I related to this because I’ve always tried to be a perfectionist, in all facets of my life. Karly’s take on diabetes being an unwanted, demanding, and additional stress factor resonated with me because I also view it as just another thing in life that I have to try to handle perfectly – which, of course, is impossible when it comes to a chronic condition with a mind of its own.
On the concept of lowering expectations and setting goals:
It’s less about lowering expectations and more about establishing expectations that are real…Also, the way that diabetes is taught, I personally think is absolutely incorrect. Patients and loved ones are taught that blood glucose can be controlled…and that it responds to an algebra equation…what your insulin to carb ratio and what your sensitivity factor is can land you directly into the target, but what we know is the target is a zone, not a bull’s eye. And we don’t teach it that way. -Ann
I loved how Ann phrased that part I put in bold – I grew up thinking that I had to have my blood sugars right on the money at all times. If it was higher or lower than say, 120, I was failing (this ties in with that perfectionist attitude I was just talking about). But to hear her acknowledge that this way of thinking shouldn’t be taught was validating to me.
On the fear and anxiety of losing control from low blood sugar:
During a workout…whenever I was making progress, it seemed like something just pulled me right back…because of that, I started training high, purposely.
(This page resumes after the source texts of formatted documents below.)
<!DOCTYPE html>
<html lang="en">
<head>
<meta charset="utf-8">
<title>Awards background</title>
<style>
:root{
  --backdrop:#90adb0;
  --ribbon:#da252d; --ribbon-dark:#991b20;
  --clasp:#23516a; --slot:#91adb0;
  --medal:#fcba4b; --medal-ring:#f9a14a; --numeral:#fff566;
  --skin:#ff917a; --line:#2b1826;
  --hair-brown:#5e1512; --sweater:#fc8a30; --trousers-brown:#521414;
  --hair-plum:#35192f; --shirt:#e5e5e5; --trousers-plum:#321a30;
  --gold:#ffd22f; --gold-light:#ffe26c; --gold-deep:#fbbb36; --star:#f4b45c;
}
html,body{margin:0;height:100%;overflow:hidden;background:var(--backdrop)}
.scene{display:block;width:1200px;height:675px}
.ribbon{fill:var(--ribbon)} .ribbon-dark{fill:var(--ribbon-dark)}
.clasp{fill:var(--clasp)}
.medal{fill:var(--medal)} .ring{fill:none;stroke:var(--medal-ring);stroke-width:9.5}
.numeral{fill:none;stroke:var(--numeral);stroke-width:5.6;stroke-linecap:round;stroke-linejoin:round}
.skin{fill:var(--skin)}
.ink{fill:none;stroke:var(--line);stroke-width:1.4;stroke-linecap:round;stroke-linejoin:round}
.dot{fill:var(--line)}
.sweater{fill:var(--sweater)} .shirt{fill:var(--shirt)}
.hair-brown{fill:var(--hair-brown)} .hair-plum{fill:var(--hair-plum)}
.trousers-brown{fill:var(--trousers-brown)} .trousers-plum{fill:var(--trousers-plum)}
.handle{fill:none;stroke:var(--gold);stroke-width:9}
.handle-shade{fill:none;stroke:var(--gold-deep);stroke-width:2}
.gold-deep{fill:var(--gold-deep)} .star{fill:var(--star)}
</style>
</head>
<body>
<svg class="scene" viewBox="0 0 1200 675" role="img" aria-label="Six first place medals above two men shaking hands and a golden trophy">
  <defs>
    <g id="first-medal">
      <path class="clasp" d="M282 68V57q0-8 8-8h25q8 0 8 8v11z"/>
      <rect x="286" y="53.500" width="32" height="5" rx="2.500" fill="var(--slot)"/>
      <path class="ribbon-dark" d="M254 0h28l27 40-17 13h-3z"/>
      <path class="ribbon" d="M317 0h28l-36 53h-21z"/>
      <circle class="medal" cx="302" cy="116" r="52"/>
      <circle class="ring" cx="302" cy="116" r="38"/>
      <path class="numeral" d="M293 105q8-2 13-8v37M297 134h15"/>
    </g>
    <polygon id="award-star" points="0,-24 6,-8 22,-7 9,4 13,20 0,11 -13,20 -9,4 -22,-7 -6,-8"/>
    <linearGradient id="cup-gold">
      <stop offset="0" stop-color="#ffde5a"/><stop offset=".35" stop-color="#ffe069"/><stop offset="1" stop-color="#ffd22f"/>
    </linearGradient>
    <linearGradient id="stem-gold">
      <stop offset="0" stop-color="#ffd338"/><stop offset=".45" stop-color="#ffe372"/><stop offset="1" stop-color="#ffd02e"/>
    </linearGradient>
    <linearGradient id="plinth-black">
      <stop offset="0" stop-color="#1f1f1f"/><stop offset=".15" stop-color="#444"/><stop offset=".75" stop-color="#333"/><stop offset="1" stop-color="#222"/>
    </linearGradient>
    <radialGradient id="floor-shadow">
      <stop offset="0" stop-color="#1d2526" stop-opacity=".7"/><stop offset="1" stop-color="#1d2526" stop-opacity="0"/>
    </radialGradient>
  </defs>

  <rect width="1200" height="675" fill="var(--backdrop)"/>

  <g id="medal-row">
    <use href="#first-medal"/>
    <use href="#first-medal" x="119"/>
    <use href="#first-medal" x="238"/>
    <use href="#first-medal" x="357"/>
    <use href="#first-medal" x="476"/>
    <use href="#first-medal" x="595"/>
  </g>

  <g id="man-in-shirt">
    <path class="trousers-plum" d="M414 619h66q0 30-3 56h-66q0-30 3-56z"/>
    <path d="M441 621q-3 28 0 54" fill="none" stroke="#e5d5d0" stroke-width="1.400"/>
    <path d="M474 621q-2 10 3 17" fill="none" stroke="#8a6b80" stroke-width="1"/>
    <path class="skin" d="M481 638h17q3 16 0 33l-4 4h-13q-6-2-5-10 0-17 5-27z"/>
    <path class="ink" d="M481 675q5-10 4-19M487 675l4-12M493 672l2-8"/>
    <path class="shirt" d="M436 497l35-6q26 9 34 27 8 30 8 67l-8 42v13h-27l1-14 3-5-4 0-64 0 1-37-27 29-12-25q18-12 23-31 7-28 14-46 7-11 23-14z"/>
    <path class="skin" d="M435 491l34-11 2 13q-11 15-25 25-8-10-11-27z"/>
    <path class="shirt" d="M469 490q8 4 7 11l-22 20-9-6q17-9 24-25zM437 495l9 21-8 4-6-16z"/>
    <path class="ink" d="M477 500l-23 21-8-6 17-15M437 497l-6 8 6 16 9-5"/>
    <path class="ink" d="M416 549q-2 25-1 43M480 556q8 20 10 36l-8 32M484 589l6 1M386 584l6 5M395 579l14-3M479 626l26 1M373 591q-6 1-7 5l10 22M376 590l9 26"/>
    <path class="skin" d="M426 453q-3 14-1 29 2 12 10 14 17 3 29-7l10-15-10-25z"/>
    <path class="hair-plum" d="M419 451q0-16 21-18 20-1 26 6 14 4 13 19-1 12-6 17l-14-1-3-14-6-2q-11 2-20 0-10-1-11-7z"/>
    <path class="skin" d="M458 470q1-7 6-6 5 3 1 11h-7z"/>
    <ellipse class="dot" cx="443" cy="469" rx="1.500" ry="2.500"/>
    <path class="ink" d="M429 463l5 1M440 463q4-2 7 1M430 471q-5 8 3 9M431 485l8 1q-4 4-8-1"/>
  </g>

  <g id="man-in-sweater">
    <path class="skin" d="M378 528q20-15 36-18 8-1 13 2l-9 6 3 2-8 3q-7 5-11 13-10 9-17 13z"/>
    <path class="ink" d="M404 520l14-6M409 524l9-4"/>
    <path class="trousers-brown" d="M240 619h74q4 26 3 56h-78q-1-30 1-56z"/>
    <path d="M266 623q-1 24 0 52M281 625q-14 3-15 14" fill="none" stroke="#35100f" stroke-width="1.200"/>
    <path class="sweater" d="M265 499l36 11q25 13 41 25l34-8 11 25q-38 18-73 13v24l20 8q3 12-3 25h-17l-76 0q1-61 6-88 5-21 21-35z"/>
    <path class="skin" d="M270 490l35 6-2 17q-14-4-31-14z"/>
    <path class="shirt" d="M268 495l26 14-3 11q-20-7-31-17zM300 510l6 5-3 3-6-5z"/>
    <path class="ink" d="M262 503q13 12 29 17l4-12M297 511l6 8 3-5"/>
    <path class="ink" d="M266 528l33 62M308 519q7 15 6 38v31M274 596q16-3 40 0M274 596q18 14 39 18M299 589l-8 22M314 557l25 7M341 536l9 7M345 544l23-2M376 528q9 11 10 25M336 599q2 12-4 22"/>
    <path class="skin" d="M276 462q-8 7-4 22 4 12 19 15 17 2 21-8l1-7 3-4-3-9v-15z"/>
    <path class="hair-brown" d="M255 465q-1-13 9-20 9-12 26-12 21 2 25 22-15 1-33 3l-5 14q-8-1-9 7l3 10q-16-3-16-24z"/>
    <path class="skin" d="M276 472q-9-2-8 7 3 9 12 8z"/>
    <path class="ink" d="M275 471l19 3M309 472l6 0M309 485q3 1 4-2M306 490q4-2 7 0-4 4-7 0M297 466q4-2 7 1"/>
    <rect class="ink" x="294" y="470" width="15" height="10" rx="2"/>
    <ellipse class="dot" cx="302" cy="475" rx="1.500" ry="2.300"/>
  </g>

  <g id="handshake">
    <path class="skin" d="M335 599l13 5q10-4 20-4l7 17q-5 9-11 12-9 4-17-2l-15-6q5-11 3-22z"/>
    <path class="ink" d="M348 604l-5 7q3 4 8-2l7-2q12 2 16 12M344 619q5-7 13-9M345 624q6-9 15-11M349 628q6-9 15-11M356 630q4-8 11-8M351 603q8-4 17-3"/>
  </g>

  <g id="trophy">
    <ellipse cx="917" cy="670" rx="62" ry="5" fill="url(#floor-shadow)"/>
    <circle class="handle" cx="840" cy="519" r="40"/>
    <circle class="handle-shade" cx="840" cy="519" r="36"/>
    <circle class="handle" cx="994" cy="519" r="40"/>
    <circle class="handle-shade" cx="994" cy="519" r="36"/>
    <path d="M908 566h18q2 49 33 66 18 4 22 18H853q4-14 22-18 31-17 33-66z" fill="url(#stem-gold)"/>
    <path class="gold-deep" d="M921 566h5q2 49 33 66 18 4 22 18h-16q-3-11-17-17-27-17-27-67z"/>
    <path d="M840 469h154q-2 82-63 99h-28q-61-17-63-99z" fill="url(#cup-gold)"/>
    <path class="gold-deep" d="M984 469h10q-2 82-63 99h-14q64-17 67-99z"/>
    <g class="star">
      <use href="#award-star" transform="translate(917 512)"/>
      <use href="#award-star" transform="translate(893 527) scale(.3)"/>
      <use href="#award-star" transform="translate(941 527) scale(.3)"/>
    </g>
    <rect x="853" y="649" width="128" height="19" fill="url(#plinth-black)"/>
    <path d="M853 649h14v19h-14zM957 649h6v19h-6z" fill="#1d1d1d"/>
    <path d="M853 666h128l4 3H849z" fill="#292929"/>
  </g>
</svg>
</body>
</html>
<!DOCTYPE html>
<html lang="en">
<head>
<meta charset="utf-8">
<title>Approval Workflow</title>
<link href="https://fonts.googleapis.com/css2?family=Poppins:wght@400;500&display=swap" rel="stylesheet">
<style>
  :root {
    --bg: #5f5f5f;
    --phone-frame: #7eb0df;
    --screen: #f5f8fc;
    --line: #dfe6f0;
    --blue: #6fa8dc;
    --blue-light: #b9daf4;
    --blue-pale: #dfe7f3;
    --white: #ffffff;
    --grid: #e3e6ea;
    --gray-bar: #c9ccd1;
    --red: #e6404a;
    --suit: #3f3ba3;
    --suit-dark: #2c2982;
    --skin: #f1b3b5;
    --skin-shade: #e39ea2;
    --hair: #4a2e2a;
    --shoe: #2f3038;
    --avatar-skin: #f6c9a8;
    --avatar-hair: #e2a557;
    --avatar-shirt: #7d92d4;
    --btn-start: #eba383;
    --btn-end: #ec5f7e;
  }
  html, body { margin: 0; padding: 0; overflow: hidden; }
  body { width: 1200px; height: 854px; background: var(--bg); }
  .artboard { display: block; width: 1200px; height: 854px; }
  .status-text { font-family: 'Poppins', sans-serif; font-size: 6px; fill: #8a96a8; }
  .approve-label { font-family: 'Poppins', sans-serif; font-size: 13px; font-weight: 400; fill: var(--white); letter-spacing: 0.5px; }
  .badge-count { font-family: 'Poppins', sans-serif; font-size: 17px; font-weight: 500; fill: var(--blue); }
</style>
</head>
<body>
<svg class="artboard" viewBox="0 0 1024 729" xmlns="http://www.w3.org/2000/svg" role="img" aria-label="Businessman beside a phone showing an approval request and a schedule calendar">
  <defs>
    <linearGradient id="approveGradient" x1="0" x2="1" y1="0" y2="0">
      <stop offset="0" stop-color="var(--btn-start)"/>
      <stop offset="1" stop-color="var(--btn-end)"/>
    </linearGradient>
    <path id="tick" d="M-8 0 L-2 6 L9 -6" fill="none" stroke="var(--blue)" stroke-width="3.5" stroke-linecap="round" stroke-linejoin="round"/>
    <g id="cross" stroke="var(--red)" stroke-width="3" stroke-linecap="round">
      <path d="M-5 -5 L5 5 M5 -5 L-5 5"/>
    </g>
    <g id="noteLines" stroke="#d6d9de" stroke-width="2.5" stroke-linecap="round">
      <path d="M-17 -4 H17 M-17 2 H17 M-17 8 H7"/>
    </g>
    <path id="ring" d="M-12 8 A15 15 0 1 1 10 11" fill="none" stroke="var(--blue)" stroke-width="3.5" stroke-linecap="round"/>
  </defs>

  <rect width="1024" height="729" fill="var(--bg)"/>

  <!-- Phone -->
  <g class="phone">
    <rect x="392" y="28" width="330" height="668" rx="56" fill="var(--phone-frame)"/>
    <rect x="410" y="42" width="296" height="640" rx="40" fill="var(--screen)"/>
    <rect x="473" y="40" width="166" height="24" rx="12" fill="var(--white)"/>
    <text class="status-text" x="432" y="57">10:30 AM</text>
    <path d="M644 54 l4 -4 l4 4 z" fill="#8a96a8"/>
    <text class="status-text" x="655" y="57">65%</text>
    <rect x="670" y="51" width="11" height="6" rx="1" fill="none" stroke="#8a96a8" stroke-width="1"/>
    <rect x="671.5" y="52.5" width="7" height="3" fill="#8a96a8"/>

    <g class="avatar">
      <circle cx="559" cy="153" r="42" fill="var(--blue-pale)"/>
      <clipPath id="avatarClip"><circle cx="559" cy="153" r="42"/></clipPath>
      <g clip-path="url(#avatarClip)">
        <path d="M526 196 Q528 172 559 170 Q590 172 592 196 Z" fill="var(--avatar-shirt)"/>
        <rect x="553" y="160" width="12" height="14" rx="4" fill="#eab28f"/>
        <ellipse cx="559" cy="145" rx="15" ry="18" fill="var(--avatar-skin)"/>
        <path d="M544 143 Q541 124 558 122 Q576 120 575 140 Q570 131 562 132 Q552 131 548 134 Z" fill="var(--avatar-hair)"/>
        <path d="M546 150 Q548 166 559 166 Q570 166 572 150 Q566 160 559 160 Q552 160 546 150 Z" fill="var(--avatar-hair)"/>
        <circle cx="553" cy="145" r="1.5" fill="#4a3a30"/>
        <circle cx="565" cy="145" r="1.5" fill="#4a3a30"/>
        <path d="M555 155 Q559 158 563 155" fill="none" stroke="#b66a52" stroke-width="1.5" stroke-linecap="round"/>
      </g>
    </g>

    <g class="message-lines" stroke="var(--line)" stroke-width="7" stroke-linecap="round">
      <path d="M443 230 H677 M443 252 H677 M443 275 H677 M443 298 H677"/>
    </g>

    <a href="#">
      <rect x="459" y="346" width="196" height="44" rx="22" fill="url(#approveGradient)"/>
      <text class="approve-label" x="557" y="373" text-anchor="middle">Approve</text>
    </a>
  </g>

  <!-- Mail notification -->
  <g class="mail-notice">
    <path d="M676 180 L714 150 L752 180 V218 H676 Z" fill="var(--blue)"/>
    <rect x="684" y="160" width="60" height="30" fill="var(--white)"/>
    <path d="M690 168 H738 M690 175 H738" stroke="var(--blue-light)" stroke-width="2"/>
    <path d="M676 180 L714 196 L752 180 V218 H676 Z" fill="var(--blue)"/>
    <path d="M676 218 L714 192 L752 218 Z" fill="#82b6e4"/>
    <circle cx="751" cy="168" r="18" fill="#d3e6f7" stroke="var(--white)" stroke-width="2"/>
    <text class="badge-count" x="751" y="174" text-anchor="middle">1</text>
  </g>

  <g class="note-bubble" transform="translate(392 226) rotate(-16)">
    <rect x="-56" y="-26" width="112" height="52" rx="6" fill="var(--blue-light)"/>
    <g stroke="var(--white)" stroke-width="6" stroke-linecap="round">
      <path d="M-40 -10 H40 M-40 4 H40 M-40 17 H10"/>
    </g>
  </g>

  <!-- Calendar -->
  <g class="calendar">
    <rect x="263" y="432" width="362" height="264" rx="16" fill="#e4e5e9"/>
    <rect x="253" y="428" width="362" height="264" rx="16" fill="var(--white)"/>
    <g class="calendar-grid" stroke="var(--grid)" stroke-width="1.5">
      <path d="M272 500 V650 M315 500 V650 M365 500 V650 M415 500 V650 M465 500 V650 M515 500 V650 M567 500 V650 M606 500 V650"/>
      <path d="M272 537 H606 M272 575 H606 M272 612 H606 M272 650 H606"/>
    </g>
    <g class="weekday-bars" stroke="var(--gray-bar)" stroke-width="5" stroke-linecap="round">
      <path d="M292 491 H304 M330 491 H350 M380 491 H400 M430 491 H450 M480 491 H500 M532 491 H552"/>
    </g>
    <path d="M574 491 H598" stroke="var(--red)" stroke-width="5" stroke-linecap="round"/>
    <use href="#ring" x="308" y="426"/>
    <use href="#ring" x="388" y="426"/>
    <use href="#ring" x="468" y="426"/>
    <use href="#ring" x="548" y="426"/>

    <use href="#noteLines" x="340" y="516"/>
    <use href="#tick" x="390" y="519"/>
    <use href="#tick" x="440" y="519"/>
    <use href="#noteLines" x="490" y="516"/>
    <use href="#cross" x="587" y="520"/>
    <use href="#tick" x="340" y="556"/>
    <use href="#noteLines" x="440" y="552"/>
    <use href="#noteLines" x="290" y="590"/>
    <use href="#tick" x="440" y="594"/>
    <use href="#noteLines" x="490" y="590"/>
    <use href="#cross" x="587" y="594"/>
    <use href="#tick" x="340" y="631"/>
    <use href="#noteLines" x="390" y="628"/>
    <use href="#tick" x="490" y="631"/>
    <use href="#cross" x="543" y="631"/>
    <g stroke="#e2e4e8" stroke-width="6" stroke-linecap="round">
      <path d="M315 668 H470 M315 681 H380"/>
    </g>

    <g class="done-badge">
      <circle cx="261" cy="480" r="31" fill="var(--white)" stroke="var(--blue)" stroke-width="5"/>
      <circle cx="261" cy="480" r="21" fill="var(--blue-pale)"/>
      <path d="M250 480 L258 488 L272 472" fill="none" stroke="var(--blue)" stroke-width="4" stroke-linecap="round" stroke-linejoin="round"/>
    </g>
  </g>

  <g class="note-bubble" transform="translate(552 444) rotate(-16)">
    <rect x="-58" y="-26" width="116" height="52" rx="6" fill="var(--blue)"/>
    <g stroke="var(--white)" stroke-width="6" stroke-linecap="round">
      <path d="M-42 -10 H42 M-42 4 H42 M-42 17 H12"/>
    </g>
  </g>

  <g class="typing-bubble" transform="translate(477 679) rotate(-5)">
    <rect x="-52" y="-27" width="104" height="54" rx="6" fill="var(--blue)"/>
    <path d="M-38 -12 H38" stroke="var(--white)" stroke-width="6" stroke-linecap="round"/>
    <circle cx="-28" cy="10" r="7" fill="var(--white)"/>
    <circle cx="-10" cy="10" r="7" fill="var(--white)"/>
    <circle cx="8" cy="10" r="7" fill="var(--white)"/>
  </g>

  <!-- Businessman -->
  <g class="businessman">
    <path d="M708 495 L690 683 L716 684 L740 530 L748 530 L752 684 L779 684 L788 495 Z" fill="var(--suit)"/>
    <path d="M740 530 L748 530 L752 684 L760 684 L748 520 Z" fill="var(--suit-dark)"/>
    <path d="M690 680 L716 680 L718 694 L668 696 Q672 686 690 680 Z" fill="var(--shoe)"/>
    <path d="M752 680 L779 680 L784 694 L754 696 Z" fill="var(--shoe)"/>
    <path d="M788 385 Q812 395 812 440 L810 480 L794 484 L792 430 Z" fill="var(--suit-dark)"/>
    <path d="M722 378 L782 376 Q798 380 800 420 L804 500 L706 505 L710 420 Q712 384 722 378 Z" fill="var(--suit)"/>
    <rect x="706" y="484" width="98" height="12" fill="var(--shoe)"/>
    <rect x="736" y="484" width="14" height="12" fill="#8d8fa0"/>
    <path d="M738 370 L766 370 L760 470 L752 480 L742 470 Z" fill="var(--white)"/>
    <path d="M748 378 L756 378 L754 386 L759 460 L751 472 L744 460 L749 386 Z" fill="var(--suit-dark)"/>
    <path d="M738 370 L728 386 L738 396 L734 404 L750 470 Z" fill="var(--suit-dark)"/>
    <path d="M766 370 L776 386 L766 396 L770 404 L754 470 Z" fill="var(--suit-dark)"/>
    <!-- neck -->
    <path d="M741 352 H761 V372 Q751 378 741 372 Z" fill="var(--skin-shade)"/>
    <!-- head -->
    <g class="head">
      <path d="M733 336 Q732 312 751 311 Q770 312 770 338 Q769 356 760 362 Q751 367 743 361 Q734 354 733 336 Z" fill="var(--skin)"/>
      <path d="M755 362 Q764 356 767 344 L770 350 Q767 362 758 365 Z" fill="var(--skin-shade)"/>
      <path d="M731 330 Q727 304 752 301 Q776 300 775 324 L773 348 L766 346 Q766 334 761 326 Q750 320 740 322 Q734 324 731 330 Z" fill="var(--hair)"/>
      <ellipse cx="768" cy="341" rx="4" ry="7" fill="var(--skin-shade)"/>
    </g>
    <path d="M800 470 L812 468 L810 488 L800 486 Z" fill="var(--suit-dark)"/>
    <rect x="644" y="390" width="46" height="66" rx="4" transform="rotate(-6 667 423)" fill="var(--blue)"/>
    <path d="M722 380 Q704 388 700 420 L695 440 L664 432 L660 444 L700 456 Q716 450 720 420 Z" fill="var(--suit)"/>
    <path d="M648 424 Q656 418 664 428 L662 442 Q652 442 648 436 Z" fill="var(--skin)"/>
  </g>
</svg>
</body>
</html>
I would start training in the high 100s, to almost the 200s, which is not good at all…I had to become conscious of that…because of my fear of lows [and feeling like I’m about to die]…I intentionally made myself high. -Jiggy
Working out has always been a challenge for me, and my fear of lows during a workout is pretty intense. To hear that Jiggy responds to that in the exact same way as me made me feel not so alone.
On accepting mistakes and that you’re not perfect:
Remember that you were never meant to perform this function. Your body was meant to perform this function. You are trying to take over from something that your body was supposed to do for you…remember you’re a human being [who is] being asked to do something you weren’t supposed to do. -Will
Yes, yes, YES. Will could not have said it better. It’s important to remind yourself that it’s not easy to take over a job that your body is supposed to do for you automatically as a biological function. You just need to try to do the best that you can, and not beat yourself up when you don’t always get desirable results.
A major thank you to William Jennette, Karly Kroeten, Jiggy Yoon, Aaron Sherman, Heather Levy, Ellen O’Donnell, Ann Goebel-Fabbri, and Quinn Nystrom for volunteering their time to get together for this Facebook Live, as well as for being vulnerable for perfect strangers on the Internet. I know it’s not easy to share personal stories, but the integrity and eloquence displayed by each panelist made for a powerful live video.
The College Diabetes Network’s website contains a variety of information on how you or a loved one can cope with the mental health challenges of diabetes. Visit their page to access materials that help explain touchy topics, as well as additional resources.